Lately I am thinking of contingency.
Standing in her office, my editor reminded me that writing is a job just as ditch-digging is. The ditch must be dug. Must not also the writing be written?
She is right, of course. The ditch-digger goes to work and digs her ditch; so must the writer go to work and write her pages.
But, I think (my mind swelling with contingencies), must the ditch be dug in all weathers? And are not the graduation of a son/the marriage of another/the departure for six months of the former all grounds for writing’s suspension? What writing wants–I tell myself, I tell her (who is herself a writer and also not present during this rationalization)–what writing wants is level emotional space in which to write. One wants peace and quiet and non-upheaval, all of which (lately) have been difficult to come by.
My parents were here for over a week. They came, along with a beloved aunt, for Thanksgiving, and so for a time we were back to our usual number (+1) in this sweet little house.
We went for walks, we played games, we ate great food, we talked. And around the edges my father removed and stored all our window-screens for the winter. He replaced light switches and repaired a broken lamp and rescued two computer chargers that had been almost too thoroughly chewed by a certain rabbit (I’m not naming names). My mother finished my mending (languishing since time out of mind at the foot of my bed) and did all the laundry and cleaned up the kitchen most days before I could get to it myself.
I did not do any writing, and I do not feel bad about that in the least. Neither–if she knew–would my editor.
Yesterday’s loneliness was contingent on all of this. Emma had gone back to school, Bill was away, and our beloved guests had gone home. The dog, two cats, and offending rabbit, while present, offered little comfort.
I might have gotten some writing done. Indeed, my days’ contents are contingent on the demands of my work–except that yesterday my car needed repair.
And so for a while yesterday morning, my well-being was entirely contingent on the sanity and tow-truck-driving skill of a boy-man named Seth with a ZZ Top beard on his chin and a three-year-old son at home; and our comfort throughout the thirty minute drive depended on our ability to make decent conversation or for me, on the other hand, to stare out the window or immerse myself in my phone.
Everything hinges on everything else. Or, better said, everything hinges on something.
Refrigerator space is contingent on our finishing the leftovers.
A flushing toilet is contingent on good plumbing.
My happiness is contingent on the well-being of a very specific group of others–including my parents, who yesterday and again today are traveling north; and my husband, who yesterday was traveling south; my daughter, who is mere miles away at school; my daughter-in-law, who is gift and delight; and my sons, one of whom is currently residing on a island in the Pacific.

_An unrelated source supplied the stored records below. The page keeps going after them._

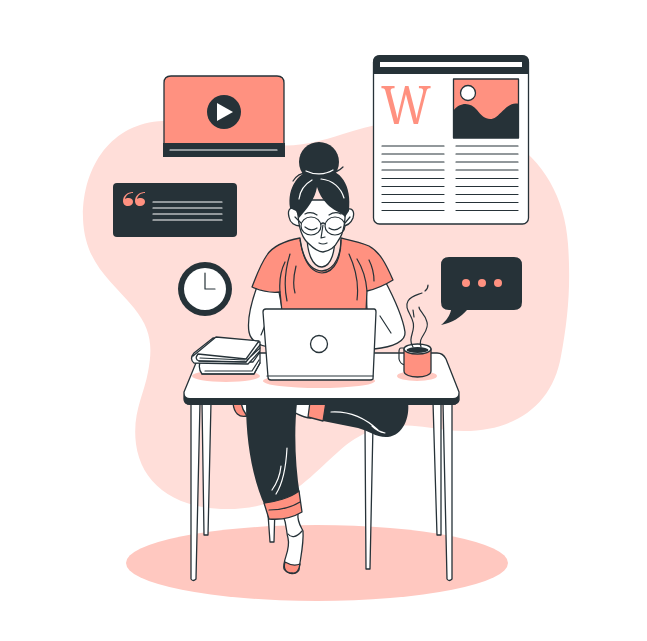
<!DOCTYPE html>
<html lang="en">
<head>
<meta charset="utf-8">
<title>Writer at a desk</title>
<style>
:root {
  --ink: #263238;
  --coral: #ff9180;
  --blush: #ffded9;
  --floor: #ffc8c0;
  --paper: #ffffff;
}
html, body { margin: 0; background: var(--paper); overflow: hidden; }
svg { display: block; width: 647px; height: 641px; }
.blush { fill: var(--blush); }
.floor { fill: var(--floor); }
.ink { fill: var(--ink); }
.coral { fill: var(--coral); }
.paper { fill: var(--paper); }
.outlined { stroke: var(--ink); stroke-width: 1.3; stroke-linejoin: round; stroke-linecap: round; }
.line { fill: none; stroke: var(--ink); stroke-width: 1.2; stroke-linecap: round; stroke-linejoin: round; }
.light-line { fill: none; stroke: var(--paper); stroke-width: 1.2; stroke-linecap: round; }
.initial { font: 400 53px "Noto Serif", serif; fill: var(--coral); }
</style>
</head>
<body>
<svg viewBox="0 0 647 641" role="img" aria-label="A woman writing on a laptop at a desk, surrounded by web content">
  <defs>
    <g id="text-column">
      <path class="line" d="M0 0H62M0 8H62M0 16H62M0 24H62M0 32.500H62M0 40.500H62M0 48.500H62M0 56.500H62M0 64.500H62"/>
    </g>
    <path id="quote-mark" d="M10 -6C4 -6 0 -2 0 3C0 6 2 8 5 8C8 8 10 6 10 4C10 1 8 0 5 0C4 0 3 0 2 1C3 -3 6 -5 10 -5Z"/>
  </defs>

  <g id="background">
    <path class="blush" d="M163 121C111 123 82 167 83 219C85 264 111 280 134 308C151 329 153 346 148 372C144 395 132 413 136 444C141 482 172 507 221 509C285 511 306 480 338 452C375 419 402 424 446 430C508 437 552 409 561 356C568 319 571 285 568 244C564 180 523 132 462 122C419 115 384 121 343 134C309 145 286 150 252 140C220 130 195 120 163 121Z"/>
    <ellipse class="floor" cx="317" cy="563" rx="191" ry="38"/>
  </g>

  <g id="video-player">
    <path class="coral outlined" d="M164 156V83Q164 76 171 76H277Q284 76 284 83V156Z"/>
    <path class="ink" d="M163 143H285V157H163Z"/>
    <path class="light-line" stroke-width="2" d="M170 150H277"/>
    <circle class="ink" cx="224" cy="112" r="17"/>
    <path class="paper" d="M217 103L233 112L217 121Z"/>
  </g>

  <g id="article-page">
    <rect class="paper outlined" x="373.500" y="56" width="155" height="168" rx="6"/>
    <path class="ink" d="M373 74V62Q373 55 380 55H522Q529 55 529 62V74Z"/>
    <rect class="paper" x="380" y="62" width="142" height="5"/>
    <text class="initial" x="381" y="124" textLength="50" lengthAdjust="spacingAndGlyphs">W</text>
    <g id="picture-block">
      <rect class="coral outlined" x="453.500" y="79" width="65" height="59"/>
      <circle class="paper outlined" cx="468" cy="93" r="7.500"/>
      <path class="ink" d="M453 111C461 101 471 103 477 110C482 117 489 122 496 117C503 112 509 101 519 104V138H453Z"/>
    </g>
    <use href="#text-column" x="382" y="146"/>
    <use href="#text-column" x="456" y="146"/>
  </g>

  <g id="quote-card">
    <rect class="ink" x="113" y="183" width="124" height="54" rx="4"/>
    <use class="coral" href="#quote-mark" x="123" y="198"/>
    <use class="coral" href="#quote-mark" x="135" y="198"/>
    <path class="light-line" d="M153 202H222M153 208H222M153 214H222M153 220H222"/>
  </g>

  <g id="clock">
    <circle class="ink" cx="205" cy="289" r="27"/>
    <circle class="paper" cx="205" cy="289" r="21"/>
    <path class="line" stroke-width="2" d="M205 273V289H215"/>
  </g>

  <g id="chat-bubble">
    <path class="ink" d="M449 257H514Q522 257 522 265V302Q522 310 514 310H467C461 317 452 323 441 325C447 320 450 315 451 310H449Q441 310 441 302V265Q441 257 449 257Z"/>
    <g class="coral">
      <circle cx="466" cy="283" r="4"/>
      <circle cx="482" cy="283" r="4"/>
      <circle cx="498" cy="283" r="4"/>
    </g>
  </g>

  <g id="table-back-legs" class="paper outlined">
    <path d="M202 402H211L208 535H204Z"/>
    <path d="M433 402H441L441 535H437Z"/>
  </g>

  <g id="stool-legs" class="paper outlined">
    <path d="M271 470H276L274 542H270L268 514Z"/>
    <path d="M365 425H373L370 569H366Z"/>
  </g>

  <g id="legs">
    <path class="paper outlined" d="M239 402H312L311 418C300 418 292 409 282 408C270 408 258 415 244 416Z"/>
    <path class="coral outlined" d="M233 403H241C242 408 244 412 247 416C239 418 234 413 233 403Z"/>
    <path class="ink" d="M322 402H408C410 418 403 435 388 437C377 438 369 431 358 428L323 421Z"/>
    <path class="coral outlined" d="M310 402H326L323 421L308 417Z"/>
    <path class="light-line" d="M331 412C348 411 364 417 378 430M372 426C376 430 380 432 385 433"/>
    <g id="standing-foot">
      <path class="paper outlined" d="M283 515L298 514C297 521 300 525 303 531C304 544 300 560 299 570C296 575 288 575 284 569C282 560 291 551 288 538C286 531 287 525 283 515Z"/>
      <path class="coral outlined" d="M285 562C290 565 295 566 300 564C299 570 297 574 292 573C286 573 283 569 285 562Z"/>
      <path class="line" d="M288 534C291 538 296 538 302 531"/>
    </g>
    <path class="ink" d="M246 403C246 440 252 478 265 506L300 496C295 465 294 430 297 403Z"/>
    <path class="coral outlined" d="M264 503C275 502 290 498 299 491L302 512C292 518 280 520 269 519Z"/>
    <path class="light-line" d="M287 448C286 467 283 483 276 494M281 466C280 476 277 483 272 490"/>
    <path class="line" d="M269 510C280 510 292 507 300 502"/>
  </g>

  <g id="woman">
    <g id="arms" class="paper outlined">
      <path d="M258 284C252 300 247 320 249 332C251 342 261 347 276 348L282 308L279 292Z"/>
      <path d="M384 279C393 296 403 318 405 332C406 341 394 347 374 349L367 310L366 289Z"/>
      <path class="line" d="M268 318L261 335M380 316L391 333"/>
    </g>
    <path class="coral outlined" d="M300 238C284 241 273 246 267 255C260 265 256 277 252 287C261 291 271 293 280 292L282 312H366L367 291C376 289 385 285 393 280C386 264 380 252 369 246C360 242 350 240 341 238C341 253 336 270 322 271C307 270 302 254 300 238Z"/>
    <path class="paper outlined" d="M307 235C307 252 312 267 322 267C332 266 335 250 335 235Z"/>
    <path class="line" d="M300 240C303 259 309 272 322 273C336 272 341 256 341 240M280 292C279 280 281 270 285 262M290 254C285 270 284 287 287 301M296 266C293 278 293 286 295 293M367 291C366 278 362 267 357 259M349 254C356 269 359 284 357 300M369 260C373 268 374 274 374 281"/>
    <g id="head">
      <path class="paper outlined" d="M298 211C291 205 287 209 289 217C290 223 295 226 300 226ZM344 211C352 206 355 211 353 218C351 223 347 226 342 226Z"/>
      <path class="paper outlined" d="M298 200C297 220 299 235 308 243C314 249 320 252 323 252C329 251 335 247 338 241C345 232 346 216 345 200Z"/>
      <path class="ink" d="M290 208C287 188 298 170 318 169C340 167 352 184 349 211L345 217C341 212 332 210 327 204C322 199 319 193 317 187C315 199 307 209 299 218L296 211Z"/>
      <circle class="ink" cx="319" cy="162" r="20"/>
      <path class="line" d="M310 173C302 172 296 176 293 181M329 173C336 173 340 170 343 167M308 175C301 176 296 181 294 186"/>
      <path class="light-line" d="M312 180C305 184 300 191 299 199M321 179C333 180 341 188 344 198M306 171C314 175 325 175 333 170"/>
      <g id="face" class="line">
        <ellipse cx="311" cy="226" rx="10" ry="9"/>
        <ellipse cx="335" cy="226" rx="10" ry="9"/>
        <path d="M321 224Q323 222 325 224M301 223L295 217M345 223L350 217M305 227Q311 232 317 228M329 228Q335 232 341 227M305 214Q311 211 317 215M329 215Q335 211 341 214M323 225L321 238L325 237"/>
        <path d="M319 243Q323 245 327 243"/>
      </g>
    </g>
  </g>

  <g id="table">
    <g class="paper outlined">
      <path d="M191 403H200L196 579Q193 582 191 579Z"/>
      <path d="M443 403H452V579Q449 582 447 579Z"/>
    </g>
    <path class="paper outlined" d="M204 353H437Q443 353 446 359L459 392V400Q458 404 453 404H190Q184 404 184 399V392L198 358Q200 353 204 353Z"/>
    <path class="ink" d="M184 393Q185 398 190 398H453Q458 398 459 393V399Q458 405 453 405H190Q184 405 184 399Z"/>
    <g class="floor">
      <ellipse cx="226" cy="376" rx="34" ry="6"/>
      <ellipse cx="319" cy="381" rx="56" ry="7"/>
      <ellipse cx="417" cy="376" rx="20" ry="5"/>
    </g>
  </g>

  <g id="books">
    <path class="paper outlined" d="M200 362H253L260 352V363L254 374H202Q198 369 200 362Z"/>
    <path class="line" d="M202 374H254L260 363M205 371H252L259 360"/>
    <path class="paper outlined" d="M194 353L213 338L260 342V351L248 364L194 363Q189 359 194 353Z"/>
    <path class="paper outlined" d="M193 356L216 337L259 341L246 359L198 354Q194 359 199 361L246 362"/>
    <path class="line" d="M199 361L246 362L260 345M200 358L245 360M247 360L260 348"/>
  </g>

  <g id="laptop">
    <path class="paper outlined" d="M266 309H374Q376 309 376 312L373 379Q372 380 370 380H271Q268 380 268 377L263 312Q263 309 266 309Z"/>
    <path class="line" d="M267 376H373"/>
    <circle class="paper outlined" cx="319" cy="344" r="8.500"/>
  </g>

  <g id="coffee-cup">
    <path class="line" stroke-width="4" d="M405 348H401Q399 348 399 352V359Q400 364 405 365"/>
    <path class="coral outlined" d="M404 349V371C404 379 431 379 431 371V349Z"/>
    <ellipse class="paper outlined" cx="417.500" cy="349" rx="13.500" ry="5"/>
    <ellipse class="ink" cx="417.500" cy="350" rx="11" ry="3"/>
    <path class="line" d="M413 347C407 338 416 331 413 322C411 314 404 308 408 301C411 296 417 295 422 293M425 291Q428 289 428 285M421 347C417 337 430 332 427 322C425 314 419 311 419 307M413 310L414 317"/>
  </g>
</svg>
</body>
</html>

Seth earned his commercial driver’s license because another job fell through and he needed work. Currently, he has a class B license, which allows him to drive vehicles weighing 26,001 pounds or heavier. As we pulled onto the highway, we watched the rear wheels of a tractor trailer smoke, stutter, and come to a stop. He explained that the brakes had locked up, and for a time our conversation was of brakes and how they operate, and I told him that I have a real fear of rear-ending someone, so I always keep a gap between me and the car in front of mine.
He said that a tractor-trailer traveling at full speed requires the length of two football fields and then some to come to a complete stop.
This is true, of course, contingent on the weight of whatever it is the tractor-trailer is hauling.
So much can change so fast.
My mood is often contingent on what I have to do or what I can get done or some strange ratio between the two.
Yesterday my mood was contingent on the departure of my guests, the sudden quiet of my house, and the marks–everywhere–of my parents having been here: the newspaper my dad brought home from McDonald’s. My mother’s Sudoku book. The light coming through all the windows brighter, because my father had removed all the screens.
When they are here, everything I do seems more efficient, because they are so willing to do the difficult or menial things. They leave and the house looks basically the same, but in fact it is much improved.
Yesterday I sat at my kitchen table and noticed, for the first time this fall, pale sunlight irradiating the finest limbs of the maple trees that line my backyard–a beauty contingent on the cold and the leaves having fallen, contingent on the earth’s continued jaunt around the sun.
The last time these trees were bare–sometime in March, I think–we were still five people living in this house. But this change doesn’t make me sad as I once feared it would–and that is contingent on wisdom, for which I am grateful.
My parents left at 8 a.m., only minutes before Emma left for school, and it wasn’t until some time after they’d left that I realized I’d forgotten to wish them a Happy Anniversary. Yesterday was their 52nd.
We make our own decisions, live our own lives, but yesterday I was thinking that so much of my life is contingent on my parents’ commitment to God and to each other, which for them is, in a way, one and the same thing.
They practice what they’ve always told me: that you’ll find only One consistent in a world of contingencies–and that even this One sometimes only seems consistent because you yourself insist on believing he is.
I think sometimes we want him to leave us a note or send a visitation, but he has other ways. He doesn’t always tell us that he Is so much as he spreads scarred hands wide each morning and brings the sun up.
The sunrise contingent on his goodness, and all goodness contingent on him who is Always Good.